In the past, I never took photos on my trips to far-away lands. Not in Japan, not in Ghana, not in Barbados, Trinidad, Jamaica, Argentina, anywhere in Europe, nowhere. Partly because I always felt that tourists spent way too much time figuring out how to get the best photos and not enough time looking at things. Partly probably because it used to be rather cumbersome to take photos. You had to buy film, for one. You had to buy the right kind of film. Then you had to develop the film, upon which you'd find that many of the photos were not really worth developing. You kept them, of course, but the whole tedious and expensive process had a strongly deterrent effect.

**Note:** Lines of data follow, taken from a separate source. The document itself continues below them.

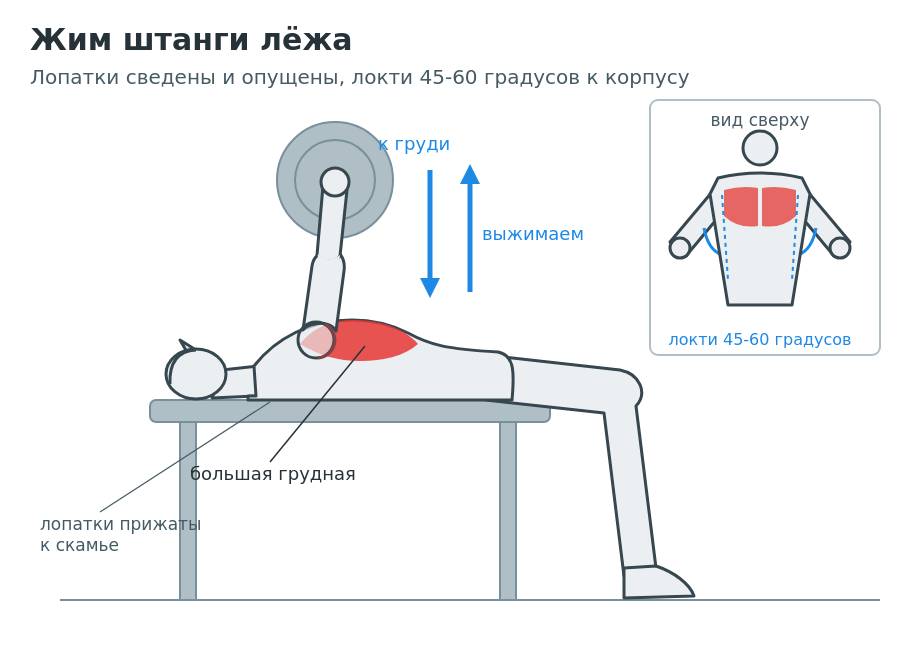
<!DOCTYPE html>
<html lang="ru">
<head>
<meta charset="utf-8">
<title>Жим штанги лёжа</title>
<style>
:root {
  --ink: #263238;
  --outline: #37474f;
  --muted: #455a64;
  --steel: #b0bec5;
  --steel-edge: #78909c;
  --body: #eceff1;
  --muscle: #e53935;
  --accent: #1e88e5;
}
* { margin: 0; padding: 0; box-sizing: border-box; }
html, body { width: 900px; height: 650px; overflow: hidden; background: #fff; }
.poster {
  position: relative;
  width: 900px;
  height: 650px;
  overflow: hidden;
  font-family: "DejaVu Sans", sans-serif;
  line-height: 1;
  color: var(--ink);
}
.poster svg { position: absolute; left: 0; top: 0; }
h1, p { position: absolute; white-space: nowrap; font-weight: 400; }
h1 { left: 30px; top: 25px; font-size: 30px; font-weight: 700; }
.subtitle { left: 30px; top: 67px; font-size: 20px; color: var(--muted); }
.label { font-size: 18px; }
.down { left: 378px; top: 135px; color: var(--accent); }
.up { left: 482px; top: 225px; color: var(--accent); }
.chest { left: 190px; top: 465px; }
.blades { left: 40px; top: 514px; font-size: 17px; line-height: 21px; color: var(--muted); }
.inset-title, .inset-note { left: 650px; width: 220px; text-align: center; }
.inset-title { top: 112px; font-size: 17px; color: var(--muted); }
.inset-note { top: 332px; font-size: 16px; color: var(--accent); }

.steel { fill: var(--steel); stroke: var(--steel-edge); stroke-width: 2; }
.figure { fill: var(--body); stroke: var(--outline); stroke-width: 3; stroke-linejoin: round; }
.muscle { fill: var(--muscle); }
.arrow { stroke: var(--accent); stroke-width: 5; }
.arrow-head { fill: var(--accent); }
.floor { stroke: var(--steel-edge); stroke-width: 2; }
.frame { fill: #fff; stroke: var(--steel); stroke-width: 2; }
.angle { fill: none; stroke: var(--accent); stroke-width: 3; }
.guide { stroke: var(--accent); stroke-width: 2; stroke-dasharray: 4 4; }
</style>
</head>
<body>
<main class="poster">
  <svg width="900" height="650" viewBox="0 0 900 650" aria-hidden="true">
    <line class="floor" x1="60" y1="600" x2="880" y2="600"/>

    <g class="bench steel">
      <rect x="180" y="420" width="16" height="180"/>
      <rect x="500" y="420" width="16" height="180"/>
      <rect x="150" y="400" width="400" height="22" rx="6"/>
    </g>

    <g class="barbell steel">
      <circle cx="335" cy="180" r="58"/>
      <circle cx="335" cy="180" r="40"/>
    </g>

    <g class="legs figure">
      <path d="M486 355L620 370C640 374 648 393 636 406L656 568L624 576L604 413L486 400Z"/>
      <path d="M624 568L656 566C674 572 690 584 694 596L624 598Z"/>
    </g>

    <g class="head figure">
      <path d="M222 370L258 366L258 396L212 398Z"/>
      <path d="M196 350L180 340L187 352"/>
      <ellipse cx="196" cy="374" rx="30" ry="25"/>
      <path d="M170 384C169 362 178 351 196 350" fill="none"/>
    </g>

    <path class="torso figure" d="M248 400L248 396L256 396L254 366C276 338 310 320 352 320C376 320 392 325 408 333C430 345 446 349 498 352C513 355 515 368 512 400Z"/>
    <path class="muscle" opacity=".85" d="M300 344C314 326 334 319 358 320C382 321 404 328 418 344C404 356 384 361 360 361C338 361 318 355 300 344Z"/>

    <g class="arm figure">
      <circle cx="316" cy="340" r="18" fill-opacity=".65" stroke="none"/>
      <path d="M303 330L312 266C313 260 315 257 318 255L340 254C344 259 345 264 344 271L336 331C333 325 324 322 315 324C309 325 305 327 303 330Z"/>
      <circle cx="316" cy="340" r="18" fill="none"/>
      <path d="M325 324A18 18 0 0 1 318 358" fill="none" stroke="#7f4348"/>
      <path d="M323 186L317 255C322 262 334 264 340 256L347 190Z"/>
      <path d="M318 254Q328 264 340 255L338 272L316 272Z" stroke="none"/>
      <circle cx="335" cy="182" r="14"/>
    </g>

    <g class="movement">
      <line class="arrow" x1="430" y1="170" x2="430" y2="280"/>
      <polygon class="arrow-head" points="420,278 440,278 430,298"/>
      <line class="arrow" x1="470" y1="292" x2="470" y2="182"/>
      <polygon class="arrow-head" points="460,184 480,184 470,164"/>
    </g>

    <g class="leaders" fill="none">
      <line x1="365" y1="346" x2="270" y2="462" stroke="#263238" stroke-width="1.5"/>
      <line x1="270" y1="402" x2="100" y2="512" stroke="#455a64" stroke-width="1.2"/>
    </g>

    <g class="top-view">
      <rect class="frame" x="650" y="100" width="230" height="255" rx="8"/>
      <g class="figure">
        <circle cx="760" cy="148" r="17"/>
        <path d="M712 192L670 242L686 256L726 208Z"/>
        <path d="M808 192L850 242L834 256L794 208Z"/>
        <circle cx="680" cy="248" r="10"/>
        <circle cx="840" cy="248" r="10"/>
      </g>
      <path class="angle" d="M704 228Q708 250 722 255"/>
      <path class="angle" d="M816 228Q812 250 798 255"/>
      <path class="figure" d="M718 178Q760 168 802 178L810 194L792 305L728 305L710 194Z"/>
      <g class="muscle" opacity=".75">
        <path d="M724 190Q742 185 758 188L758 226Q738 229 724 216Z"/>
        <path d="M796 190Q778 185 762 188L762 226Q782 229 796 216Z"/>
      </g>
      <line class="guide" x1="722" y1="195" x2="728" y2="280"/>
      <line class="guide" x1="798" y1="195" x2="792" y2="280"/>
    </g>
  </svg>

  <h1>Жим штанги лёжа</h1>
  <p class="subtitle">Лопатки сведены и опущены, локти 45-60 градусов к корпусу</p>
  <p class="label down">к груди</p>
  <p class="label up">выжимаем</p>
  <p class="label chest">большая грудная</p>
  <p class="blades">лопатки прижаты<br>к скамье</p>
  <p class="inset-title">вид сверху</p>
  <p class="inset-note">локти 45-60 градусов</p>
</main>
</body>
</html>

Not so anymore. Now you can snap one hundred photos and be happy with ten of them and not have wasted anything at all. Yes, digital photography has made everyone into a photographer. Well, perhaps only to the extent that the internet has turned everyone into a writer (ahem). You don't even need a camera, though I have one, because I have yet to join the i-phone craze. Perhaps another day, but for now I still have a "dumb phone" and take pictures on a smart camera, Nikon Coolpix, which honestly was one of the best investments I ever made. I had to bring it with me to New Zealand, because everything in this place is stunningly beautiful, and it's so far-flung that nearly no one is going to come here to visit me. Hard to believe, but it's not overhyped!
I was a bit daunted by the prospect of doing this, until some kind soul introduced me to Pixelresizer software. What a relief to be able to diminish file sizes by folders instead of one image at a time! So here I am organizing my ever-expanding collection of photographs on Flickr, and I found these entries in the Soap series:
So, yes, it can be truthfully said that I like soap!
Look carefully at the next image, and you'll see the bars I brought with me! Yeah, I know...
My only real defense is that I'll be here for eight months!